3. Determine Your Tactics. Here’s where you determine whether a Twitter account, Facebook Fan Page, or YouTube channel will be most effective.

One thing to keep in mind when prioritizing your social media campaigns is that you want to go where your audience is. B2B companies might get the most traction by getting involved in LinkedIn, either by joining appropriate groups, creating their own to attract new clients, or answering questions in the Answers section to establish their expertise. They may also choose to encourage their employees to get on LinkedIn and build out their profiles to give the company a wider reach.

Companies that have products that don’t necessarily scream for social media engagement might instead try creating valuable content. Performing a keyword analysis to determine what effective search terms might be, and creating blog posts, podcasts and videos around those phrases can be help increase online visibility, search engine ranking and drive more qualified leads to the Web site.

4. Plan Your Execution. Joining social media sites may be free, but social media does have a cost. Whether you hire an outside social media consultant or task one or more employees for the work, there is a cost.

Some questions to ask are:

  • Do you (and your staff) have the skills inhouse to launch an effective, sustained campaign?
  • How will you handle negative comments and feedback?
  • Which (or perhaps whether) employees can play in social media spaces on behalf of the company?
  • If you do hire a consultant, what will their role be? Will they tweet for you? Engage your fans on Facebook or forward leads to your sales team? Will they get you going, or will you enter into an ongoing engagement with them?

5. Measure Your Results. Social media is fairly new, and some hard numbers on its effectiveness–or even what to measure–are difficult to come by. Here are some suggestions on how you can measure the ROI on any social media campaign:

  • Don’t discount soft numbers.
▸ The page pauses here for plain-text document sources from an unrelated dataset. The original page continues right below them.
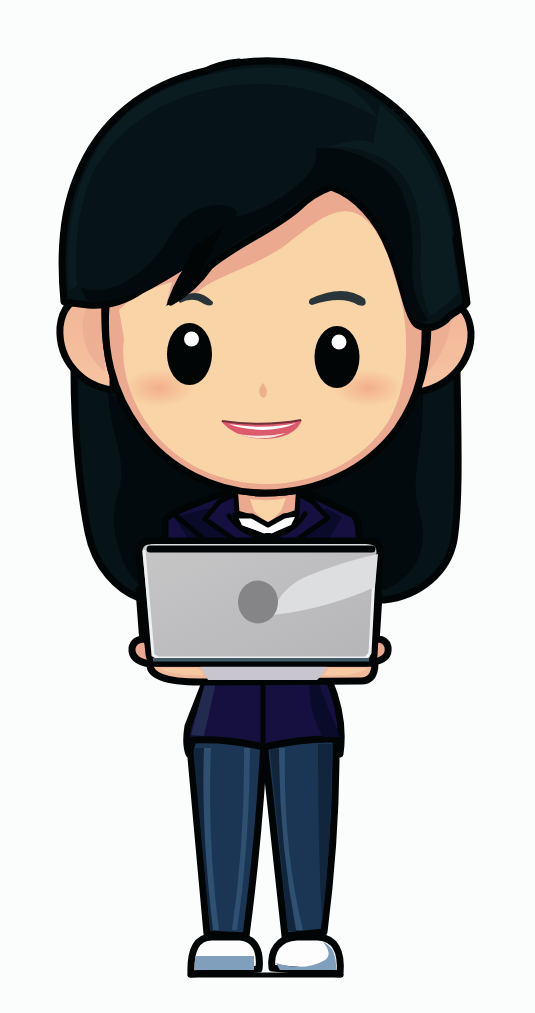
<!DOCTYPE html>
<html lang="en">
<head>
<meta charset="utf-8">
<title>Character with laptop</title>
<style>
:root {
  --paper: #fbfdfd;
  --ink: #020506;
  --hair: #061317;
  --hair-light: #0a1c20;
  --hair-shade: #020a0d;
  --skin: #f9d4a6;
  --skin-shade: #eba990;
  --blush: #f0a284;
  --lip: #dc5a6b;
  --jacket: #15103f;
  --jacket-shade: #0a0a2a;
  --jacket-light: #232a50;
  --jeans: #1b3654;
  --jeans-shade: #11263d;
  --jeans-light: #2f5070;
  --metal: #b9b9bb;
  --metal-light: #dcdee0;
  --shoe-blue: #7f9fbd;
}
html, body { margin: 0; background: var(--paper); overflow: hidden; }
svg { display: block; width: 535px; height: 1013px; }
.outline { stroke: var(--ink); stroke-width: 7; stroke-linejoin: round; stroke-linecap: round; }
.thin { stroke-width: 5; }
.line { fill: none; }
.ink { fill: var(--ink); }
.hair { fill: var(--hair); }
.hair-light { fill: var(--hair-light); }
.hair-shade { fill: var(--hair-shade); }
.skin { fill: var(--skin); }
.skin-shade { fill: var(--skin-shade); }
.jacket { fill: var(--jacket); }
.jacket-shade { fill: var(--jacket-shade); }
.jacket-light { fill: var(--jacket-light); }
.jeans { fill: var(--jeans); }
.jeans-shade { fill: var(--jeans-shade); }
.jeans-light { fill: var(--jeans-light); }
.white { fill: #fdfdfe; }
</style>
</head>
<body>
<svg viewBox="0 0 535 1013" role="img" aria-label="Cartoon woman with long black hair holding an open laptop">
  <defs>
    <radialGradient id="blush">
      <stop offset="0" stop-color="var(--blush)" stop-opacity=".75"/>
      <stop offset="1" stop-color="var(--blush)" stop-opacity="0"/>
    </radialGradient>
    <linearGradient id="lid" x1="0" y1="0" x2="1" y2="1">
      <stop offset="0" stop-color="#c6c6c7"/>
      <stop offset="1" stop-color="#b5b5b8"/>
    </linearGradient>
    <linearGradient id="ear" x1="0" y1="0" x2="0" y2="1">
      <stop offset="0" stop-color="#f0b596"/>
      <stop offset="1" stop-color="#f7c4a2"/>
    </linearGradient>
    <clipPath id="face-clip">
      <path d="M105 300C103 350 111 390 139 429C168 469 216 493 265 493C319 493 367 469 397 429C420 396 428 364 428 320L400 200L330 170L190 230Z"/>
    </clipPath>
    <clipPath id="jacket-clip">
      <path d="M206 680L189 738Q225 740 263 746Q303 738 341 738Q343 710 328 680Z"/>
    </clipPath>
    <g id="eye">
      <ellipse class="ink" rx="22.500" ry="31"/>
      <circle class="white" cx="2" cy="-15" r="7.500"/>
    </g>
  </defs>

  <g id="long-hair">
    <path class="hair outline" d="M74 370C74 430 80 492 88 532C95 568 118 590 139 598L384 600C420 596 448 572 454 540C460 502 458 440 457 370Z"/>
    <path class="hair-shade" d="M108 392C110 435 128 459 119 490C108 520 116 560 139 585L180 540L385 590C414 576 431 552 419 510C409 481 424 450 423 392L260 480Z"/>
  </g>

  <g id="legs">
    <path class="jeans outline" d="M189 736L207 934L246 936Q259 838 264 742Z"/>
    <path class="jeans outline" d="M264 742L285 936L324 932Q337 830 336 734Z"/>
    <path class="jeans-shade" d="M193 748L210 930H218Q205 830 207 748Z"/>
    <path class="jeans-light" d="M204 748H211Q207 840 219 930H213Q201 830 204 748Z"/>
    <path class="jeans-light" d="M244 748H250Q249 850 237 930H232Q245 840 244 748Z"/>
    <path class="jeans-shade" d="M270 750L288 931H298Q281 830 282 748Z"/>
    <path class="jeans-light" d="M279 748H285Q283 850 303 930H296Q279 840 279 748Z"/>
    <path class="jeans-shade" d="M318 744H332Q332 840 322 924Q318 850 318 744Z"/>
  </g>

  <g id="shoes">
    <path class="white outline" d="M191 974C190 949 197 937 212 937H240C255 938 261 951 259 969Z"/>
    <path fill="var(--shoe-blue)" d="M195 956H254V970H195Z"/>
    <path class="white outline" d="M272 968C270 951 278 938 297 937H318C335 938 342 951 340 974Z"/>
    <path fill="var(--shoe-blue)" d="M276 963Q305 972 325 960Q333 954 323 942Q337 948 336 970H280Z"/>
    <path class="outline line thin" d="M190 975H341"/>
  </g>

  <g id="jacket">
    <path class="jacket outline" d="M206 680L188 726Q185 744 189 754L193 740Q226 738 264 747Q303 738 337 739L340 754Q345 718 329 680Z"/>
    <g clip-path="url(#jacket-clip)">
      <path class="jacket-light" d="M205 682L191 735L204 736L216 682Z"/>
      <path class="jacket-shade" d="M317 680L340 737H323Q307 709 310 680Z"/>
    </g>
    <path class="outline line thin" d="M263 682V746"/>
    <path class="jacket outline" d="M165 545V520Q169 512 233 490H302L354 515Q360 522 359 545Z"/>
    <path class="jacket-shade" d="M190 542L174 517L209 508L250 542ZM285 542L326 508L342 517L327 542Z"/>
    <path class="jacket outline thin" d="M174 514L208 543M235 494L219 502L205 519L239 543H292L328 518L313 502L299 494"/>
    <path class="white outline thin" d="M235 514Q250 513 268 522Q282 513 297 514L293 526L272 536H264L240 527Z"/>
    <path class="skin-shade outline thin" d="M235 484L237 513L251 517L268 533L284 517L297 512L299 484Z" stroke-width="4"/>
    <path class="skin" d="M250 499Q270 502 286 498L281 511L268 524L254 511Z"/>
    <path class="white" d="M238 517L252 517L268 527L284 517L295 517L291 525L272 533H264L242 525Z"/>
    <path class="outline line thin" d="M238 516L252 516L268 525L284 516L296 514"/>
    <path class="outline line thin" d="M229 516Q242 534 264 538Q292 535 305 514"/>
  </g>

  <g id="head">
    <path class="outline" fill="url(#ear)" d="M113 390C82 386 58 361 60 327Q63 299 88 296H113Z"/>
    <path class="outline" fill="url(#ear)" d="M418 392C449 387 472 362 471 332Q469 309 453 303H418Z"/>
    <path class="skin-shade" d="M88 306Q77 324 88 352Q97 366 105 372V304Z" opacity=".65"/>
    <path class="skin-shade" d="M452 309Q452 346 424 377V326Z" opacity=".65"/>
    <path class="skin outline" d="M105 300C103 350 111 390 139 429C168 469 216 493 265 493C319 493 367 469 397 429C420 396 428 364 428 320L400 200L330 170L190 230Z"/>
    <g clip-path="url(#face-clip)">
      <path class="skin-shade" fill-rule="evenodd" d="M90 160H445V500H90ZM148 301C115 318 114 380 151 429C181 468 225 484 268 484C315 484 363 461 388 422C413 380 409 316 395 279C387 248 374 218 352 212C331 207 309 227 283 247C249 269 211 278 198 292Q178 312 148 301Z"/>
      <path class="skin" d="M119 310Q136 292 172 282L166 306L198 295L189 330L126 350Z"/>
    </g>
    <path class="outline line" d="M106 306C103 350 111 390 139 429C168 469 216 493 265 493C319 493 367 469 397 429C420 396 426 364 425 324"/>
    <ellipse cx="159" cy="388" rx="35" ry="19" fill="url(#blush)"/>
    <ellipse cx="368" cy="388" rx="35" ry="19" fill="url(#blush)"/>
    <path d="M263 383Q269 390 266 396Q263 400 260 395Q257 390 263 383Z" fill="#eeb088"/>
    <use href="#eye" x="189.500" y="354"/>
    <use href="#eye" x="337" y="357"/>
    <path d="M178 300Q196 285 213 302Q213 308 204 304Q193 296 180 303Z" fill="#29343b"/>
    <path d="M310 299Q344 283 365 299Q368 308 358 305Q342 295 312 305Q307 304 310 299Z" fill="#29343b"/>
    <g id="mouth">
      <path fill="var(--lip)" d="M221 421Q263 427 302 420Q295 438 264 439Q235 438 221 421Z"/>
      <path class="white" d="M229 424Q264 430 296 423Q285 429 263 430Q241 429 229 424Z"/>
      <path d="M238 434Q264 438 286 433Q264 443 238 434Z" fill="#f8e5dc"/>
      <path d="M222 421Q263 427 301 420" fill="none" stroke="#70303a" stroke-width="2"/>
    </g>
  </g>

  <g id="front-hair">
    <path class="hair outline" d="M64 302C60 260 62 213 77 177C99 121 144 85 205 71C268 50 334 63 380 96C427 128 450 176 457 230C461 261 464 278 467 303C461 311 452 312 446 320Q430 333 416 324C406 313 403 282 390 251C378 219 355 195 331 187Q312 194 298 208C271 231 238 243 210 266Q194 289 171 302Q180 276 196 258Q163 279 140 291Q116 307 88 305Z"/>
    <path class="hair-light" d="M69 290C63 210 85 151 128 113C177 73 262 56 327 76Q359 88 378 118Q331 91 281 85C205 78 125 108 91 177Q72 225 77 286Z"/>
    <path class="hair-shade" d="M80 287C112 299 151 271 169 237Q188 204 222 205Q240 207 236 217Q276 207 305 178Q319 164 316 148Q346 145 380 166C409 184 415 230 412 265Q412 300 428 320Q414 328 406 306C398 258 381 201 333 184Q316 186 293 206C264 230 230 241 207 265Q190 288 171 302L184 274L194 258Q140 303 88 302Z"/>
    <path class="hair-light" d="M380 104Q434 149 450 220Q455 266 459 292Q445 308 430 316Q418 292 421 252C422 205 410 173 382 158Q352 144 327 148Q360 135 373 144Z"/>
    <path class="ink" d="M224 225Q209 238 193 247Q183 272 166 306Q190 296 199 275Q211 254 224 225Z"/>
    <path class="outline line" d="M206 71Q219 64 239 62M456 239L466 302"/>
  </g>

  <g id="arms">
    <path class="jacket-shade outline" d="M139 590L143 643L160 658V590ZM379 595L376 643L365 658V595Z"/>
    <path class="skin-shade outline" d="M150 664Q131 661 132 648Q134 638 147 639L153 662Z"/>
    <path class="skin-shade outline" d="M372 662Q390 660 388 647Q386 638 375 639L367 661Z"/>
    <path class="outline" fill="#f1b99b" d="M150 663H375Q375 681 361 681L200 682Q148 682 150 663Z"/>
    <path d="M200 666H327Q324 674 317 680H208Z" fill="#c8c5cf"/>
    <path class="skin" d="M158 668H198L204 675Q175 676 158 668ZM329 668H368Q355 677 324 675Z" opacity=".6"/>
  </g>

  <g id="laptop">
    <path class="outline" fill="url(#lid)" d="M148 541H371Q380 542 380 552L374 655Q373 663 364 663H159Q150 663 149 654L139 554Q138 542 148 541Z"/>
    <path d="M145 549Q147 544 155 544H366Q376 545 376 552L372 549H150Z" fill="var(--metal-light)"/>
    <path class="outline line" d="M150 549H372" stroke-width="5"/>
    <path d="M144 550L153 655L158 658H366L370 653L375 556" fill="none" stroke="#eef0f1" stroke-width="3"/>
    <path d="M273 615Q277 591 305 577Q344 561 378 554L375 587Q326 609 273 615Z" fill="var(--metal-light)"/>
    <ellipse cx="258" cy="602" rx="20" ry="21.500" fill="#858587"/>
    <path d="M153 660H369" stroke="#415c66" stroke-width="4"/>
    <path class="outline line thin" d="M151 664H372"/>
  </g>
</svg>
</body>
</html>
The number of followers you have on Twitter (especially in relation to how many people you follow on Twitter), the number of fans on Facebook, and your subscribers on YouTube are all “soft numbers.” None of these directly increases your revenues. However, they do represent “social proof.” Just like when someone steps out of a limo wearing a stylish tuxedo, there’s a certain amount of social proof that this person has “made it.” (And like that example, these numbers can be artificially influenced.)
  • Measure hard numbers.If you’re tasked with showing your boss that tweeting matters, you’re probably going to have to show her more than just the number of followers you have.

    If you get business or sales through your Web site, you can look at your traffic reports to see where your traffic is coming from. At flyte, most of our recent “referrers” are from blogs or social media sites. That means that our blogging and social media activity is directly increasing the qualified leads from our Web site.

    You can dig even deeper by setting up Google Analytic goals and measure whether or not this traffic is taking desired actions on your site, like completing a contact form or purchasing a product.

    By using URL-shorteners like you can easily track specific traffic to different campaigns to see whether it was your blog post, your online video or the link you posted to Twitter that brought in that big new client.

In Conclusion
When businesses hear stories about Blendtec’s viral video success, or Dell selling millions of dollars in product through Twitter, they assume social media is a get rich quick scheme, for better and worse.

However, for most of us, social media is an investment in our future success. It takes planning, hard work and a results-oriented focus to work. It doesn’t happen overnight, but rather like a snowball rolling downhill, it builds momentum over time.

If you need help or advice on creating your own social media campaign contact flyte new media today.

–Rich Brooks
President, flyte new media